*** Opening of Available data ***
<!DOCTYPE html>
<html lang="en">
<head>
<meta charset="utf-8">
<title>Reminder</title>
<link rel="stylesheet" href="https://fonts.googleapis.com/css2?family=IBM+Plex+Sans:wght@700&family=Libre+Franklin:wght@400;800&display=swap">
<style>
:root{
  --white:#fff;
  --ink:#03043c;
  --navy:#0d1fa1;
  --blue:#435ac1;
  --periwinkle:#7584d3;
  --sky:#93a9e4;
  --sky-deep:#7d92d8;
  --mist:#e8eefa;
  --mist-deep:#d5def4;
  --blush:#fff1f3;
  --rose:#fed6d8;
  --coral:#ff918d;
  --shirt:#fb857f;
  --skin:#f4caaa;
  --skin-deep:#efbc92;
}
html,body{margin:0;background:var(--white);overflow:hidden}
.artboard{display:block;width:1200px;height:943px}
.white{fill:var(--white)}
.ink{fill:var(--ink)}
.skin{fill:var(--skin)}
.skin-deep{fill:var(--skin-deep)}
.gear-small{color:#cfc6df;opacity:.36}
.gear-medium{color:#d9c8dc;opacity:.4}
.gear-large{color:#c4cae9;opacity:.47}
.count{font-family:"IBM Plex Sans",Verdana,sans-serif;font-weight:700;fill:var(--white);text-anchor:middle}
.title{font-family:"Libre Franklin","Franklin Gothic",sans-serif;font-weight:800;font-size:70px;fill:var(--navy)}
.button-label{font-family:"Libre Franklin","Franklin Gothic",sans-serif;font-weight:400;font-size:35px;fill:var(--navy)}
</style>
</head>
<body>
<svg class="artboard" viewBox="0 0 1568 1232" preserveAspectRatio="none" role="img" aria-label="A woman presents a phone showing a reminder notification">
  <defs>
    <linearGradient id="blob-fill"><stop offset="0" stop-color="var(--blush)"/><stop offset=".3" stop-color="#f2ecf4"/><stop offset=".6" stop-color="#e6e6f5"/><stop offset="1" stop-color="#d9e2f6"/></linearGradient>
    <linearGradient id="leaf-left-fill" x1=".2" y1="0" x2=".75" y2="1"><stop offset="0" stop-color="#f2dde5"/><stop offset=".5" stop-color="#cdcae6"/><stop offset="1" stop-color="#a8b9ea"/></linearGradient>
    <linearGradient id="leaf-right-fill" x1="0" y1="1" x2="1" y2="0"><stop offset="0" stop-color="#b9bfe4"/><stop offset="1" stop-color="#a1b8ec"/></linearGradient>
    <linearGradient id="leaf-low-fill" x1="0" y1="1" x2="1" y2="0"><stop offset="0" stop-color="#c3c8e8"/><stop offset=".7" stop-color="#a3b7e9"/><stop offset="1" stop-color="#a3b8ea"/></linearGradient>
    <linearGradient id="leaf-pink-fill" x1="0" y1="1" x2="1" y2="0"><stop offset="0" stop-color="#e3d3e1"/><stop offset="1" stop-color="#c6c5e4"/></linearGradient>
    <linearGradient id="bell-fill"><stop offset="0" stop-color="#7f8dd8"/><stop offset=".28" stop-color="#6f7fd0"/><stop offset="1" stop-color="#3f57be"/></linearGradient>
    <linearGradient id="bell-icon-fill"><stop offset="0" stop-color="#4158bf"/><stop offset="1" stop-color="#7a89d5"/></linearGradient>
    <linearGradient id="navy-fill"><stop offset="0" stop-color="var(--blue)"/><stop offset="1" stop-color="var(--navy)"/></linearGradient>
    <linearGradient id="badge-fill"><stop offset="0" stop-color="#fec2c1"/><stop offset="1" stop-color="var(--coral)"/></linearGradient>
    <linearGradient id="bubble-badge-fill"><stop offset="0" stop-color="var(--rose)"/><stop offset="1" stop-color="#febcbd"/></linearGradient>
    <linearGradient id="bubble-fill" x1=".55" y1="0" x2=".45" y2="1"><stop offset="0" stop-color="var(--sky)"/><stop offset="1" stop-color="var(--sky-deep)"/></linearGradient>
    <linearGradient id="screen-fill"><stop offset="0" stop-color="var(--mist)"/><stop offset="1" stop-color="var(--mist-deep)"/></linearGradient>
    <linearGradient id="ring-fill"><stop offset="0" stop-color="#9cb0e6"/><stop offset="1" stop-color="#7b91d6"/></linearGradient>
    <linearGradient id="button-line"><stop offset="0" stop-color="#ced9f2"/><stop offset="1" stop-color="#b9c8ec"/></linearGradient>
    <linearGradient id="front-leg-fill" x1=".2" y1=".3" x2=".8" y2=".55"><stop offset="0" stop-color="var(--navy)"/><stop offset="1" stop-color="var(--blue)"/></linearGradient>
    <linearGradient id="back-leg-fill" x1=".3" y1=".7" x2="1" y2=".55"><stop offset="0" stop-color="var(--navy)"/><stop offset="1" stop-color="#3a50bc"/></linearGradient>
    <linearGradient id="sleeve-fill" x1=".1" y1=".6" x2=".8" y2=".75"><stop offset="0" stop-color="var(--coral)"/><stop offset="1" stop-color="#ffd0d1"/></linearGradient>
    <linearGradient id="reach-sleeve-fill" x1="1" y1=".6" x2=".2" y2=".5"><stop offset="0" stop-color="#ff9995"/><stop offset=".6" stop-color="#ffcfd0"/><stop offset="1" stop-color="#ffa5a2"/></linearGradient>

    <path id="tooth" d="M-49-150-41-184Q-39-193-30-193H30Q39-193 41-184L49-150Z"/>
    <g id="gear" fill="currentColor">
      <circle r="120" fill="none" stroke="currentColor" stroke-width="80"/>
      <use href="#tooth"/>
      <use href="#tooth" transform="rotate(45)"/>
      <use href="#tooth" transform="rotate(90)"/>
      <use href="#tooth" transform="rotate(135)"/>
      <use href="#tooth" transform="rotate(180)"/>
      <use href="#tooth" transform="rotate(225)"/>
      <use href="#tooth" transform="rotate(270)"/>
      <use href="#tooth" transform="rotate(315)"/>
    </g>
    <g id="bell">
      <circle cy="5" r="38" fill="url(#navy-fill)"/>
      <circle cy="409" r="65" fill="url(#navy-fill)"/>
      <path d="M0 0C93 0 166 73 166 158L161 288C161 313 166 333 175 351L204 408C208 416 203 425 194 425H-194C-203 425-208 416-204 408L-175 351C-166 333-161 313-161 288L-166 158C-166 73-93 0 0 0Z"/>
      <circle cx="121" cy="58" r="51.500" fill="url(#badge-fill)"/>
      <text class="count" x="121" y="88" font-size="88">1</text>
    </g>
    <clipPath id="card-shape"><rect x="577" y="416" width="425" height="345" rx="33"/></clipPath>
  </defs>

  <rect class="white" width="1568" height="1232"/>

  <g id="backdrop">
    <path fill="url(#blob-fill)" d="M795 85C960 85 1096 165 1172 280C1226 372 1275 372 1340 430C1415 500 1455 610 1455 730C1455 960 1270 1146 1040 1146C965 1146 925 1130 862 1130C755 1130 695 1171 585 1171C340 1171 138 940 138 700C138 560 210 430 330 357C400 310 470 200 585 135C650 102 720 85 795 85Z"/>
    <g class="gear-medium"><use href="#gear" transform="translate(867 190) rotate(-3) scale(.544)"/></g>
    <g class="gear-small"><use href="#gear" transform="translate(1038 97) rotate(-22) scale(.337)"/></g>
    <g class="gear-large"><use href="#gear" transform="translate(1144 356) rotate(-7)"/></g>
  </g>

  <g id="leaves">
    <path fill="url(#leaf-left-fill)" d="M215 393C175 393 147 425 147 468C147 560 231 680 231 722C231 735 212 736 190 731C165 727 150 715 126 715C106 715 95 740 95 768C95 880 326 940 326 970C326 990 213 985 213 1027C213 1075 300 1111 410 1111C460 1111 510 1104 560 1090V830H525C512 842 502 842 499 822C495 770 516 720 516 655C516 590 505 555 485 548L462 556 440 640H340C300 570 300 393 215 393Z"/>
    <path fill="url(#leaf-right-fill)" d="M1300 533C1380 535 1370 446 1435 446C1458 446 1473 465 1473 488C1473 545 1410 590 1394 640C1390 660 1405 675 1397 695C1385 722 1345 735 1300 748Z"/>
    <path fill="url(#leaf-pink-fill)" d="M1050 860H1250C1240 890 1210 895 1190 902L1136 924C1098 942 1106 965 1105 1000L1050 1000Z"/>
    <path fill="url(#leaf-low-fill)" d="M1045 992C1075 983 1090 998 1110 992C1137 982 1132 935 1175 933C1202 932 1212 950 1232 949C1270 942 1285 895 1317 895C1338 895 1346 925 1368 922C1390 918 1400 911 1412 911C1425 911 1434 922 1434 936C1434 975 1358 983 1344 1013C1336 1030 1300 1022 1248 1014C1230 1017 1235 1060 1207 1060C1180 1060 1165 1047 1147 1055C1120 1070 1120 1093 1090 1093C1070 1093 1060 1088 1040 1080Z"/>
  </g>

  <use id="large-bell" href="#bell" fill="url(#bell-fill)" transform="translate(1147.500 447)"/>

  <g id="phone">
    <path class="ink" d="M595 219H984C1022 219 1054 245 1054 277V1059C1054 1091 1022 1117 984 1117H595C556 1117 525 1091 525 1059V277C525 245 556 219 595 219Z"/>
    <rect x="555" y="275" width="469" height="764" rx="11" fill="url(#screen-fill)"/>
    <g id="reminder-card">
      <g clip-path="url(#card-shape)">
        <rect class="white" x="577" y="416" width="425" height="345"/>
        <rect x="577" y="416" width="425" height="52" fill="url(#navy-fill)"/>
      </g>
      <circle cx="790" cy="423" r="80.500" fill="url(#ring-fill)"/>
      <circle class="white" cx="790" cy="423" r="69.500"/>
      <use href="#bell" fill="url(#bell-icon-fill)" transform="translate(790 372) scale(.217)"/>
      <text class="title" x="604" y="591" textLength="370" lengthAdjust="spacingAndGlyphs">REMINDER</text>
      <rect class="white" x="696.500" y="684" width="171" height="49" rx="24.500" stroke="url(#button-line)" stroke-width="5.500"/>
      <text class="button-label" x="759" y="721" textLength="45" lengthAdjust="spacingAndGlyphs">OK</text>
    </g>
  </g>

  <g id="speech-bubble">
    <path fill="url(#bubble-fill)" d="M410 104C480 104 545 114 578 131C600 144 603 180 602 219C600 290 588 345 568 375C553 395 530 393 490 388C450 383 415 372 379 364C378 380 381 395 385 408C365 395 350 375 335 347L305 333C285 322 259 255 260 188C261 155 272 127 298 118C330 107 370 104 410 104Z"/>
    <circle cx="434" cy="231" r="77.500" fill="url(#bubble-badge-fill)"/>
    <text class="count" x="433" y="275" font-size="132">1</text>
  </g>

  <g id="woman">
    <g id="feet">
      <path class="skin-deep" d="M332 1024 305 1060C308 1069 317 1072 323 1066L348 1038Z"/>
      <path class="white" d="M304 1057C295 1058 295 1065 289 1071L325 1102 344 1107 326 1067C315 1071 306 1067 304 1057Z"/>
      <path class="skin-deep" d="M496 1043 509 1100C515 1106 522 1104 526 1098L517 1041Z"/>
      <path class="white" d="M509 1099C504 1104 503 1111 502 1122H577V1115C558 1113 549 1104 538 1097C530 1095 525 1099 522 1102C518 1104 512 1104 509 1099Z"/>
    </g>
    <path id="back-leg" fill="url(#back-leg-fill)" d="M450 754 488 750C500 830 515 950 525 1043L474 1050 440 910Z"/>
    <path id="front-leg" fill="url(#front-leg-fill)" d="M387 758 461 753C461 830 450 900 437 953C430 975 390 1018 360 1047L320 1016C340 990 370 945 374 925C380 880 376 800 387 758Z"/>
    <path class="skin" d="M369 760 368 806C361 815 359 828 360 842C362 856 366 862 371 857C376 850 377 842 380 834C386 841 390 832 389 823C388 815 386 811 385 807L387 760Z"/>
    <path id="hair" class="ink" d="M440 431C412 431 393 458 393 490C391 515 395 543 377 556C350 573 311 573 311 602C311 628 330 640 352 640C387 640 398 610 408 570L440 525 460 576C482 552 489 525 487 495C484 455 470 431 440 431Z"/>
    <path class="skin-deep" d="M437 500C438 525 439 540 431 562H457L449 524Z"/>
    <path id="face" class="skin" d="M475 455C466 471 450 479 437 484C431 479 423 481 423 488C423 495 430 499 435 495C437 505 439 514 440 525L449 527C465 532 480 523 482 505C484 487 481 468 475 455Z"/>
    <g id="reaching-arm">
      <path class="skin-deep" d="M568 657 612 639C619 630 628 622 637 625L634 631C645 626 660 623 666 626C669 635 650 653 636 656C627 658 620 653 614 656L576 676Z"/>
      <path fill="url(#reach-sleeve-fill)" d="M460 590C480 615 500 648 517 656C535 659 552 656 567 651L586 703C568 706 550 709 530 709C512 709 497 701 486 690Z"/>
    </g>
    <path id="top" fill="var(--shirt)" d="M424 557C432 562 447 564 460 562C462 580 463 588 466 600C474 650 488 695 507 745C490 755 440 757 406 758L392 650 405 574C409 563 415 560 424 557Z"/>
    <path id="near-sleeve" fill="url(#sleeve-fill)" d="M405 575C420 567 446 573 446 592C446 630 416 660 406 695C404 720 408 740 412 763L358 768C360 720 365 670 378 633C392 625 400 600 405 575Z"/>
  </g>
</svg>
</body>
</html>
*** Close of Available data ***
#### [What is required]
Write the lines again exactly, from the first line of the material above to the line that includes "--white:#fff;", both included. Leave out all the rest.

#### [Reply]
<!DOCTYPE html>
<html lang="en">
<head>
<meta charset="utf-8">
<title>Reminder</title>
<link rel="stylesheet" href="https://fonts.googleapis.com/css2?family=IBM+Plex+Sans:wght@700&family=Libre+Franklin:wght@400;800&display=swap">
<style>
:root{
  --white:#fff;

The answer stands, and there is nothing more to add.